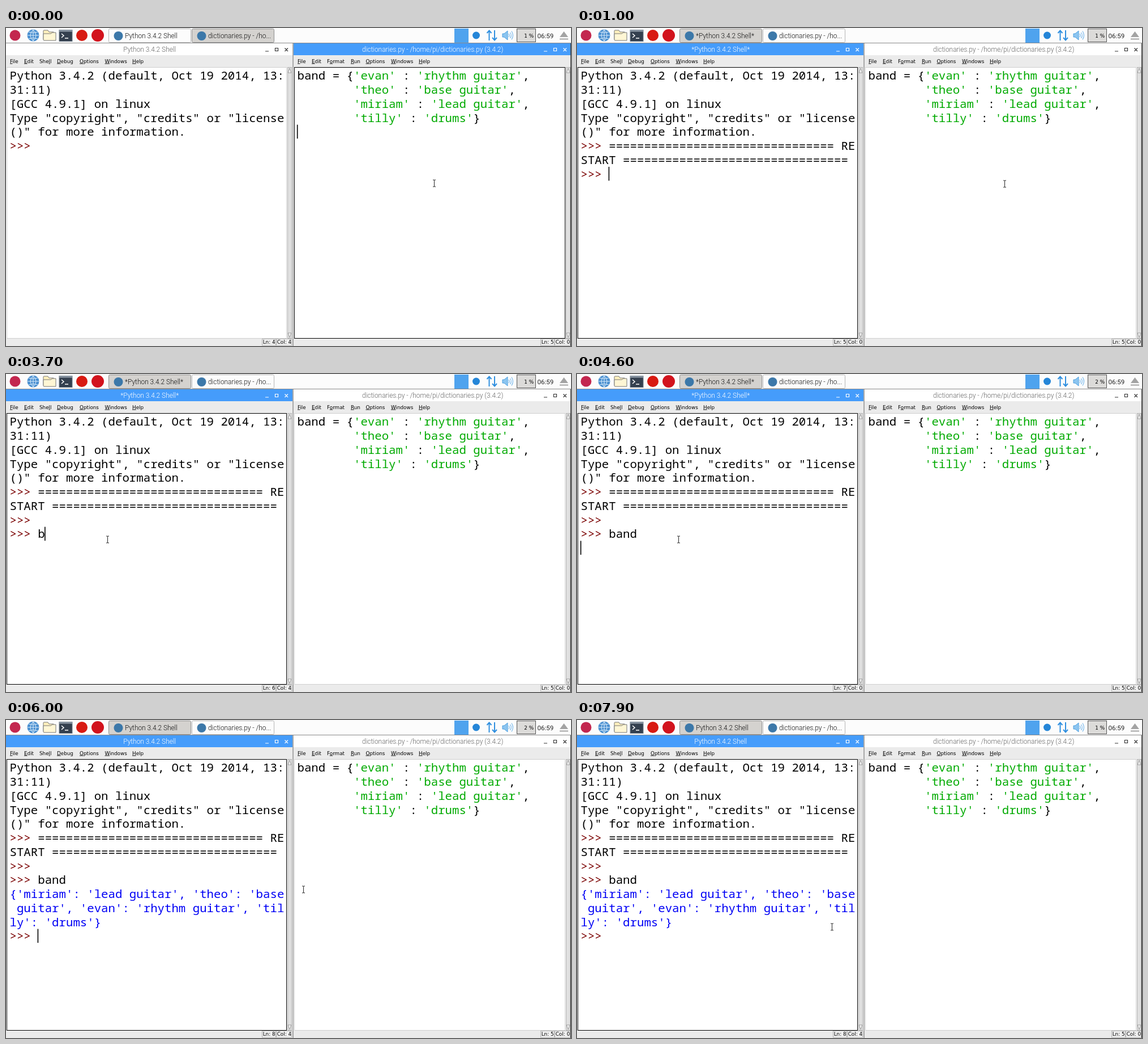
These frames come from a looping animation (998 by 561 pixels, 8 s). An HTML page:

```html
<!DOCTYPE html>
<html lang="en">
<head>
<meta charset="utf-8">
<title>Dictionaries in the shell</title>
<style>
  html, body { margin: 0; width: 100%; height: 100%; overflow: hidden; background: #fff; }
  svg { display: block; width: 998px; height: 561px; }
  text { white-space: pre; }
  .code { font: 20.72px "Noto Sans Mono", monospace; }
  .ui { font: 300 11.9px Roboto, sans-serif; }
  .menu { font: 8.8px "DejaVu Sans", sans-serif; fill: #000; }
  .key { text-decoration: underline; }
</style>
</head>
<body>
<svg id="stage" viewBox="0 0 998 561" xmlns="http://www.w3.org/2000/svg"></svg>
<script>
const NS = 'http://www.w3.org/2000/svg';
const stage = document.getElementById('stage');
const LOOP = 8000, STEP = 100;
const CHAR = 12.43, LINE = 24.75, TOP = 71.6, BASELINE = 91.3;
const LEFT_X = 6.5, RIGHT_X = 514.5;
const INK = '#000', GREEN = '#00aa00', RED = '#7a0000', BLUE = '#0000f5';
const ACTIVE = '#459cfb', PANEL = '#ebebeb';

function add(tag, attrs, parent = stage) {
  const node = document.createElementNS(NS, tag);
  for (const name in attrs) node.setAttribute(name, attrs[name]);
  parent.append(node);
  return node;
}
const rect = (x, y, width, height, fill, more) => add('rect', { x, y, width, height, fill, ...more });
const disc = (cx, cy, r, fill) => add('circle', { cx, cy, r, fill });
const path = (d, stroke, width = 1, fill = 'none') =>
  add('path', { d, stroke, fill, 'stroke-width': width });
function label(x, y, text, cls, more) {
  const node = add('text', { x, y, class: cls, ...more });
  node.textContent = text;
  return node;
}

// A line of code is a list of [text, colour] runs.
function codeLine(x, row, runs) {
  const node = add('text', { x, y: BASELINE + row * LINE, class: 'code' });
  for (const [text, fill] of runs) add('tspan', { fill }, node).textContent = text;
  return node;
}
const show = (node, on) => node.setAttribute('display', on ? 'inline' : 'none');

function drawPanel() {
  rect(0, 0, 998, 27, '#fcfcfc');
  disc(16, 13, 9.5, '#c3274f');

  disc(48, 13, 10.5, '#4a8fd0');
  path('M38 13H58M40 7Q48 10 56 7M40 19Q48 16 56 19M48 3V23M48 3Q38 13 48 23M48 3Q58 13 48 23', '#d9ecfb', 1);
  path('M66 20V5Q66 4 67 4H74L76 7H84V11', '#777', 1, '#fff0bd');
  path('M66 21V10H79L82 8H88V22H67Z', '#777', 1, '#fff6d4');
  rect(94, 3.5, 23, 20, '#34404f', { stroke: '#727e8b' });
  rect(94, 3.5, 23, 3, '#8b97a4');
  path('M98 10L102 13.5L98 17M104 18H110', '#fff', 1.5);
  disc(134, 13, 10, '#d81a12');
  disc(162, 13, 11, '#d2131d');

  rect(792, 1, 25, 25, '#4fa3ee');
  disc(830.5, 13, 6.5, '#2586d8');
  path('M853.5 22V5M849.5 9L853.5 4.5L857.5 9M863 4V21M859 17L863 21.5L867 17', '#2f8fdf', 2);
  path('M877 10H880L886 5V21L880 16H877Z', '#4b9ee0', 1, '#8cc5f0');
  path('M888 10Q890 13 888 16M890.5 8Q894 13 890.5 18M893 5.5Q898 13 893 20.5', '#79b9ec', 1.2);
  rect(902.5, 1.5, 33, 23, '#dcdbd9', { stroke: '#555' });
  label(938.5, 17.5, '06:59', 'ui', { fill: '#222', style: 'font-weight:400;font-size:11.6px' });
  path('M978 16L985.5 6L993 16ZM978 18.5H993V20.5H978Z', 'none', 0, '#a3a3a3');
  path('M0 26.5H998', '#8a8a8a');
}

function taskButton(x, width) {
  const box = rect(x, 1.5, width, 24, '#fff', { rx: 2 });
  disc(x + 17, 14, 8, '#3c78a9');
  const text = label(x + 28.5, 17.5, '', 'ui', { fill: '#111' });
  return (title, pressed) => {
    box.setAttribute('fill', pressed ? '#d4d2cf' : '#fcfcfc');
    box.setAttribute('stroke', pressed ? '#8f8f8f' : '#b4b4b4');
    text.textContent = title;
  };
}

// Menu names carry "_" before the underlined letter.
function drawMenu(items) {
  for (const [x, name] of items) {
    const [before, after] = name.split('_');
    const node = label(x, 61.5, before, 'menu');
    add('tspan', { class: 'key' }, node).textContent = after[0];
    add('tspan', {}, node).textContent = after.slice(1);
  }
}

function drawWindow(x, right, menu) {
  const bar = rect(x, 27, right - x, 21, '#fff');
  const title = label((x + right) / 2 + 0.7, 42, '', 'ui', { 'text-anchor': 'middle' });
  const r = right - 3;
  const buttons = path(
    `M${r - 45} 41H${r - 39}M${r - 27.5} 35.5h5v5h-5ZM${r - 10.5} 35.5l5.5 5.5m0 -5.5l-5.5 5.5`, '#333', 1.2);
  rect(x, 48, right - x, 22, PANEL);
  drawMenu(menu);

  const edge = right - 9;
  const field = rect(x + 1.5, 69.5, edge - x - 3, 478, '#fff');
  rect(edge + 0.5, 69.5, 7, 478, '#e0e0e0', { stroke: '#b0b0b0' });
  path(`M${edge + 1} 79l3 -8l3 8ZM${edge + 1} 538l3 8l3 -8Z`, '#8d8d8d', 0.8, '#efefef');

  rect(x, 548, right - x, 13, PANEL);
  rect(right - 53.5, 548.5, 24, 11.5, '#f0f0f0', { stroke: '#b5b5b5' });
  rect(right - 28.5, 548.5, 27, 11.5, '#f0f0f0', { stroke: '#b5b5b5' });
  const ln = label(right - 52.3, 557.3, '', 'menu');
  const col = label(right - 27.3, 557.3, '', 'menu');

  return (name, active, line, column) => {
    bar.setAttribute('fill', active ? ACTIVE : '#fff');
    title.setAttribute('fill', active ? '#fff' : '#666');
    title.textContent = name;
    buttons.setAttribute('stroke', active ? '#fff' : '#333');
    field.setAttribute('stroke', active ? '#000' : '#d0d0d0');
    ln.textContent = 'Ln: ' + line;
    col.textContent = 'Col: ' + column;
  };
}

drawPanel();
const shellTask = taskButton(181.5, 145);
const editorTask = taskButton(328.5, 145);
const cpu = label(932, 17, '', 'menu', { 'text-anchor': 'end' });

const shellWindow = drawWindow(0, 506, [[7, '_File'], [32, '_Edit'], [59, 'She_ll'],
  [90, '_Debug'], [130, '_Options'], [174.5, '_Windows'], [223, '_Help']]);
const editorWindow = drawWindow(508, 998, [[515, '_File'], [540, '_Edit'], [567, 'F_ormat'],
  [609, '_Run'], [635.5, '_Options'], [680, '_Windows'], [729, '_Help']]);
path('M507 27V561', '#a8a8a8', 2);
path('M997.5 27V561', '#333');

const players = [['evan', 'rhythm guitar'], ['theo', 'base guitar'],
  ['miriam', 'lead guitar'], ['tilly', 'drums']];
players.forEach(([name, part], row) => codeLine(RIGHT_X, row, [
  [row ? ' '.repeat(8) : 'band = {', INK], [`'${name}'`, GREEN], [' : ', INK],
  [`'${part}'`, GREEN], [row < 3 ? ',' : '}', INK]]));

['Python 3.4.2 (default, Oct 19 2014, 13:', '31:11)', '[GCC 4.9.1] on linux',
  'Type "copyright", "credits" or "license', '()" for more information.']
  .forEach((text, row) => codeLine(LEFT_X, row, [[text, INK]]));

const rule = '='.repeat(32);
const prompt = row => codeLine(LEFT_X, row, [['>>> ', RED]]);
prompt(5);
const restart = [
  codeLine(LEFT_X, 5, [['    ' + rule + ' RE', INK]]),
  codeLine(LEFT_X, 6, [['START ' + rule, INK]]),
  prompt(7)];
const secondPrompt = prompt(8);
const typed = codeLine(LEFT_X + 4 * CHAR, 8, [['', INK]]).firstChild;
const [first, second, third, fourth] = players;
const entry = ([name, part]) => `'${name}': '${part}'`;
const printed = '{' + [third, second, first, fourth].map(entry).join(', ') + '}';
const output = [0, 1, 2].map(i =>
  codeLine(LEFT_X, 9 + i, [[printed.slice(i * 39, i * 39 + 39), BLUE]]));
const lastPrompt = prompt(12);

const caret = rect(0, 0, 1.6, 24.5, '#000');
const pointer = path('M-2.5 -6H-.8L0 -5.2L.8 -6H2.5M0 -5.2V5.2M-2.5 6H-.8L0 5.2L.8 6H2.5', '#333', 1.1);

// Pointer stops: [time, x, y]; it eases between neighbours.
const stops = [[0, 756, 274], [400, 755, 275], [1300, 755, 275], [2100, 197, 299],
  [2200, 190, 298], [2300, 179, 292], [5100, 179, 292], [6000, 525, 299],
  [6900, 451, 364], [7100, 450, 365], [LOOP, 450, 365]];
function pointerAt(t) {
  const i = stops.findIndex(stop => stop[0] > t) - 1;
  const [t0, x0, y0] = stops[i], [t1, x1, y1] = stops[i + 1];
  const u = (t - t0) / (t1 - t0), k = u * u * (3 - 2 * u);
  return [x0 + (x1 - x0) * k, y0 + (y1 - y0) * k];
}

const lettersAt = t => Math.max(0, Math.min(4, Math.floor((t - 3700) / 100) + 1));

function cursorAt(t) {
  if (t < 1000) return [5, 4];
  if (t < 1200) return [7, 4];
  if (t < 4600) return [8, 4 + lettersAt(t)];
  if (t < 4700) return [9, 0];
  return t < 4800 ? [11, 13] : [12, 4];
}

function statusAt(t) {
  if (t < 1000) return [4, 4];
  if (t < 1200) return [5, 0];
  if (t < 4600) return [6, 4 + lettersAt(t - 100)];
  return t < 4800 ? [7, 0] : [8, 4];
}

function render(t) {
  const inShell = t >= 200;
  const busy = (t >= 1000 && t < 1200) || (t >= 3700 && t < 4800);
  const name = busy ? '*Python 3.4.2 Shell*' : 'Python 3.4.2 Shell';

  shellTask(name, inShell);
  editorTask('dictionaries.py - /ho...', !inShell);
  shellWindow(name, inShell, ...statusAt(t));
  editorWindow('dictionaries.py - /home/pi/dictionaries.py (3.4.2)', !inShell, 5, 0);
  cpu.textContent = (t < 1400 ? 1 : t < 2900 ? 14 : t < 4400 ? 1 : t < 7400 ? 2 : 1) + ' %';

  restart.forEach(node => show(node, t >= 1000));
  show(secondPrompt, t >= 1200);
  typed.textContent = 'band'.slice(0, lettersAt(t));
  output.forEach(node => show(node, t >= 4700));
  show(lastPrompt, t >= 4800);

  const [row, column] = inShell ? cursorAt(t) : [4, 0];
  caret.setAttribute('x', (inShell ? LEFT_X : RIGHT_X) + column * CHAR - 0.6);
  caret.setAttribute('y', TOP + row * LINE);
  show(caret, t < 1000 || (t - 1000) % 900 < 600);

  const [x, y] = pointerAt(t);
  pointer.setAttribute('transform', `translate(${Math.round(x) + 0.5} ${Math.round(y)})`);
}

const start = performance.now();
function tick() {
  const t = (performance.now() - start) % LOOP;
  render(Math.floor(t / STEP) * STEP);
  requestAnimationFrame(tick);
}
tick();
</script>
</body>
</html>
```
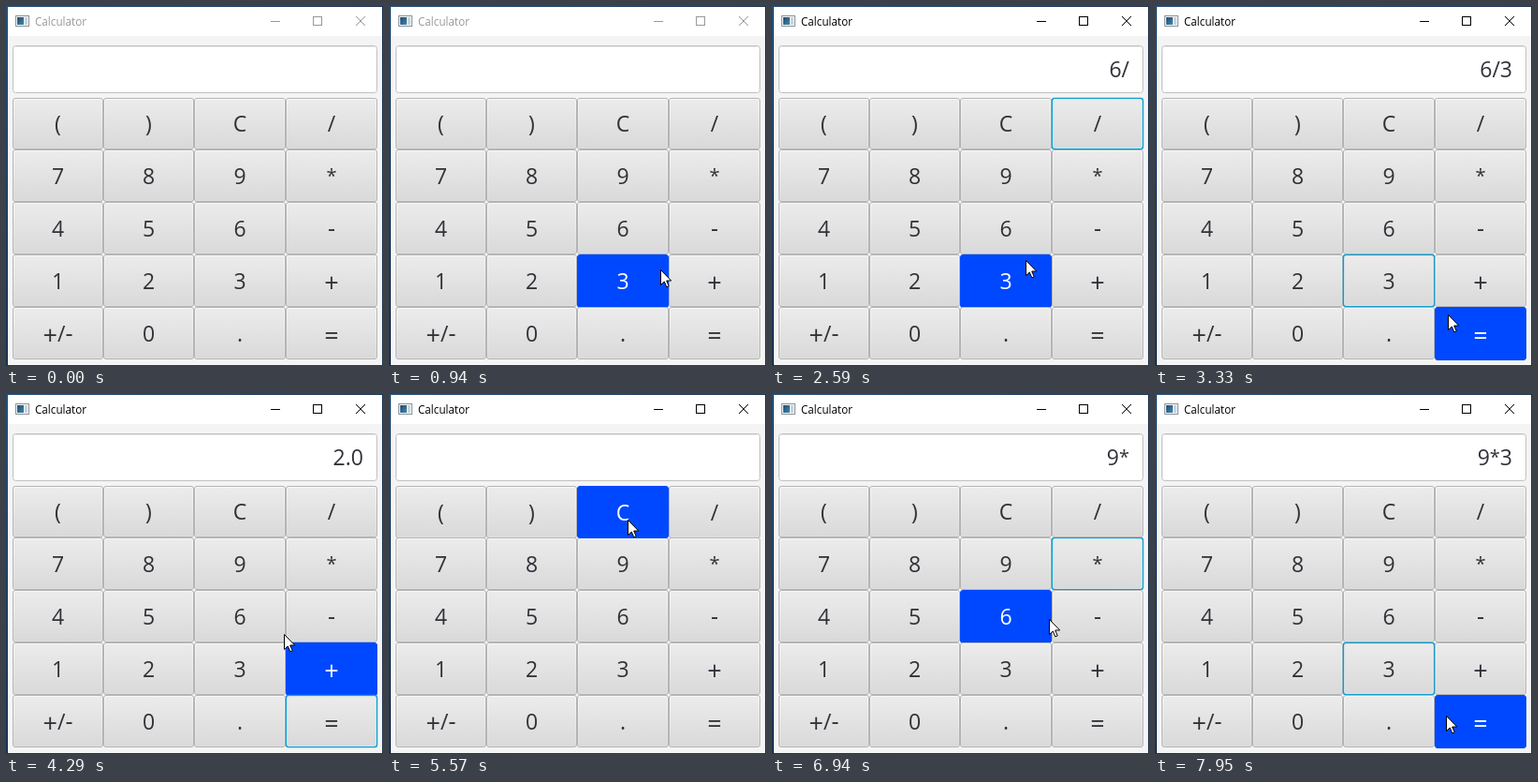
Animation of 403x384 px, one loop 8 s. Source, as an HTML page:

```html
<!DOCTYPE html>
<html lang="en">
<head>
<meta charset="utf-8">
<title>Calculator</title>
<style>
  html, body { margin: 0; width: 100%; height: 100%; overflow: hidden; }
  svg { display: block; width: 403px; height: 384px; }
  text { font-family: "Open Sans", "Noto Sans", sans-serif; font-size: 23px; fill: #303238; }
  #chrome { color: #999; }
  #chrome.active { color: #000; }
  #chrome path, #chrome rect { fill: none; stroke: currentColor; }
  #chrome text { font-size: 11.7px; fill: currentColor; }
  .key .face { fill: url(#face); stroke: #b4b4b4; }
  .key .shine { fill: none; stroke: url(#shine); }
  .key text { text-anchor: middle; }
  .key.focus .face { stroke: #129fd0; stroke-width: 1.6; }
  .key.focus .shine { stroke: #cfe4ec; }
  .key.hover .face { fill: #0048ff; stroke: #0048ff; stroke-width: 1; height: 56px; }
  .key.hover .shine { stroke: none; }
  .key.hover text { fill: #fff; }
  /* A hovered key in the top row makes that row one pixel taller */
  .stretch .top .face { height: 55px; }
  .stretch .top .shine { height: 53px; }
  .stretch .top text { transform: translateY(1px); }
</style>
</head>
<body>
<svg viewBox="0 0 403 384">
  <defs>
    <linearGradient id="face" x2="0" y2="1">
      <stop stop-color="#ececec"/><stop offset="1" stop-color="#d9d9d9"/>
    </linearGradient>
    <linearGradient id="shine" x2="0" y2="1">
      <stop stop-color="#f8f8f8"/><stop offset="1" stop-color="#dedede"/>
    </linearGradient>
    <linearGradient id="pane" x2="1" y2="1">
      <stop stop-color="#1f4a72"/><stop offset="1" stop-color="#4a86a8"/>
    </linearGradient>
    <linearGradient id="desk" x2="1" y2="1">
      <stop stop-color="#24507a"/><stop offset=".5" stop-color="#1b3352"/><stop offset="1" stop-color="#26394f"/>
    </linearGradient>
  </defs>
  <rect width="403" height="384" fill="url(#desk)"/>
  <rect x="2" y="1" width="400" height="382" fill="#f4f4f4"/>
  <rect x="2" y="1" width="400" height="31" fill="#fff"/>

  <rect x="10.5" y="10.5" width="14" height="11" fill="#f4f6f8" stroke="#8a949c"/>
  <rect x="12" y="12" width="7" height="8" fill="url(#pane)"/>
  <rect x="20" y="12" width="3" height="8" fill="#c9d3da"/>
  <g id="chrome">
    <text x="31" y="21">Calculator</text>
    <path d="M283 16.5h10M374 11l10 10M384 11l-10 10"/>
    <rect x="328.5" y="11.5" width="9" height="9"/>
  </g>

  <rect x="7.5" y="42.5" width="389" height="50" rx="3" fill="#fff" stroke="#c0c0c0"/>
  <path d="M9 43.5h386" stroke="#e6e6e6"/>
  <text id="display" x="382" y="75.5" text-anchor="end"></text>

  <g id="keys"></g>
  <path id="cursor" d="M.5 .5V16.5L4.3 13L6.8 18.8L9.2 17.8L6.7 12H11.7Z" fill="#fff" stroke="#000"/>
</svg>
<script>
const LOOP = 8000, STEP = 70, HOVER_LAG = 40;
const LABELS = [...'()C/789*456-123+', '+/-', ...'0.='];
const COLS = [7, 104, 201, 299, 397], TOP = 97, ROW = 56;

// Mouse trips: start and end time, destination, how sharply it slows down.
// Each trip ends in a click on the key below the pointer.
const HOME = { x: 335, y: 380 };
const TRIPS = [
  { start: 660, end: 1280, x: 270, y: 238, brake: 2 },
  { start: 1550, end: 1970, x: 326, y: 130, brake: 3.1 },
  { start: 2240, end: 2850, x: 267, y: 282, brake: 3.1 },
  { start: 3120, end: 3540, x: 328, y: 345, brake: 2 },
  { start: 4010, end: 4770, x: 255, y: 134, brake: 1.2 },
  { start: 5570, end: 5990, x: 262, y: 186, brake: 2 },
  { start: 6060, end: 6380, x: 321, y: 184, brake: 2 },
  { start: 6590, end: 7290, x: 270, y: 296, brake: 1 },
  { start: 7810, end: 8020, x: 318, y: 350, brake: 1.8 }
];

// Size and downward shift of the operator glyphs
const GLYPHS = { '+': [27, 2.5], '=': [27, 2.5], '*': [20, -2], '-': [25, 0] };

const $ = id => document.getElementById(id);

function glyphs(label) {
  let last = 0;
  return [...label].map(c => {
    const [size, shift] = GLYPHS[c] || [23, 0];
    const dy = shift - last;
    last = shift;
    return `<tspan style="font-size:${size}px" dy="${dy}">${c}</tspan>`;
  }).join('');
}

$('keys').innerHTML = LABELS.map((label, i) => {
  const col = i % 4, row = i >> 2;
  const x = COLS[col], w = COLS[col + 1] - x, base = TOP + ROW * row;
  const y = row ? base : base + 1, h = base + ROW - y;
  return `<g class="key ${row ? '' : 'top'}">
    <rect class="face" x="${x + .5}" y="${y + .5}" width="${w - 1}" height="${h - 1}" rx="2.5"/>
    <rect class="shine" x="${x + 1.5}" y="${y + 1.5}" width="${w - 3}" height="${h - 3}" rx="2"/>
    <text x="${x + w / 2}" y="${base + 37}">${glyphs(label)}</text></g>`;
}).join('');
const keys = [...$('keys').children];
$('keys').append(...keys.slice(0, 4));

function keyAt({ x, y }) {
  const col = COLS.findLastIndex(c => c <= x), row = Math.floor((y - TOP) / ROW);
  return col < 0 || col > 3 || row < 0 || row > 4 ? -1 : row * 4 + col;
}

function press(text, label) {
  if (label === 'C') return '';
  if (label !== '=') return text + label;
  const [a, op, b] = text.split(/([*/+-])/);
  const result = { '*': a * b, '/': a / b, '+': +a + +b, '-': a - b }[op];
  return result.toFixed(1);
}

// The pointer is redrawn once per step while it travels
function snap(t) {
  const trip = TRIPS.findLast(p => p.start <= t);
  if (!trip) return 0;
  if (t >= trip.end) return trip.end;
  return trip.start + Math.floor((t - trip.start) / STEP) * STEP;
}

function pointer(t) {
  const i = TRIPS.findLastIndex(p => p.start <= t);
  if (i < 0) return HOME;
  const from = TRIPS[i - 1] || HOME, to = TRIPS[i];
  const u = Math.min(1, (t - to.start) / (to.end - to.start));
  const k = 1 - (1 - u) ** to.brake;
  return { x: from.x + (to.x - from.x) * k, y: from.y + (to.y - from.y) * k };
}

function draw(t) {
  const at = snap(t), { x, y } = pointer(at);
  const visible = t >= TRIPS[0].start;
  const hover = visible ? keyAt(pointer(at - HOVER_LAG)) : -1;
  const clicked = TRIPS.filter(p => p.end + STEP <= t).map(keyAt);
  const focus = clicked.at(-1);

  $('chrome').classList.toggle('active', clicked.length > 0);
  $('cursor').setAttribute('visibility', visible ? 'visible' : 'hidden');
  $('cursor').setAttribute('transform', `translate(${Math.round(x)} ${Math.round(y)})`);
  $('keys').classList.toggle('stretch', hover >= 0 && hover < 4);
  keys.forEach((key, i) => {
    key.classList.toggle('hover', i === hover);
    key.classList.toggle('focus', i === focus);
  });
  $('display').innerHTML = glyphs(clicked.reduce((text, i) => press(text, LABELS[i]), ''));
}

const begin = performance.now();
function tick() {
  draw((performance.now() - begin) % LOOP);
  requestAnimationFrame(tick);
}
tick();
</script>
</body>
</html>
```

============

- What you have to do
Please return every line of the records that contains the word "display".

- Solution to this problem
  svg { display: block; width: 998px; height: 561px; }
const show = (node, on) => node.setAttribute('display', on ? 'inline' : 'none');
  svg { display: block; width: 403px; height: 384px; }
  <text id="display" x="382" y="75.5" text-anchor="end"></text>
  $('display').innerHTML = glyphs(clicked.reduce((text, i) => press(text, LABELS[i]), ''));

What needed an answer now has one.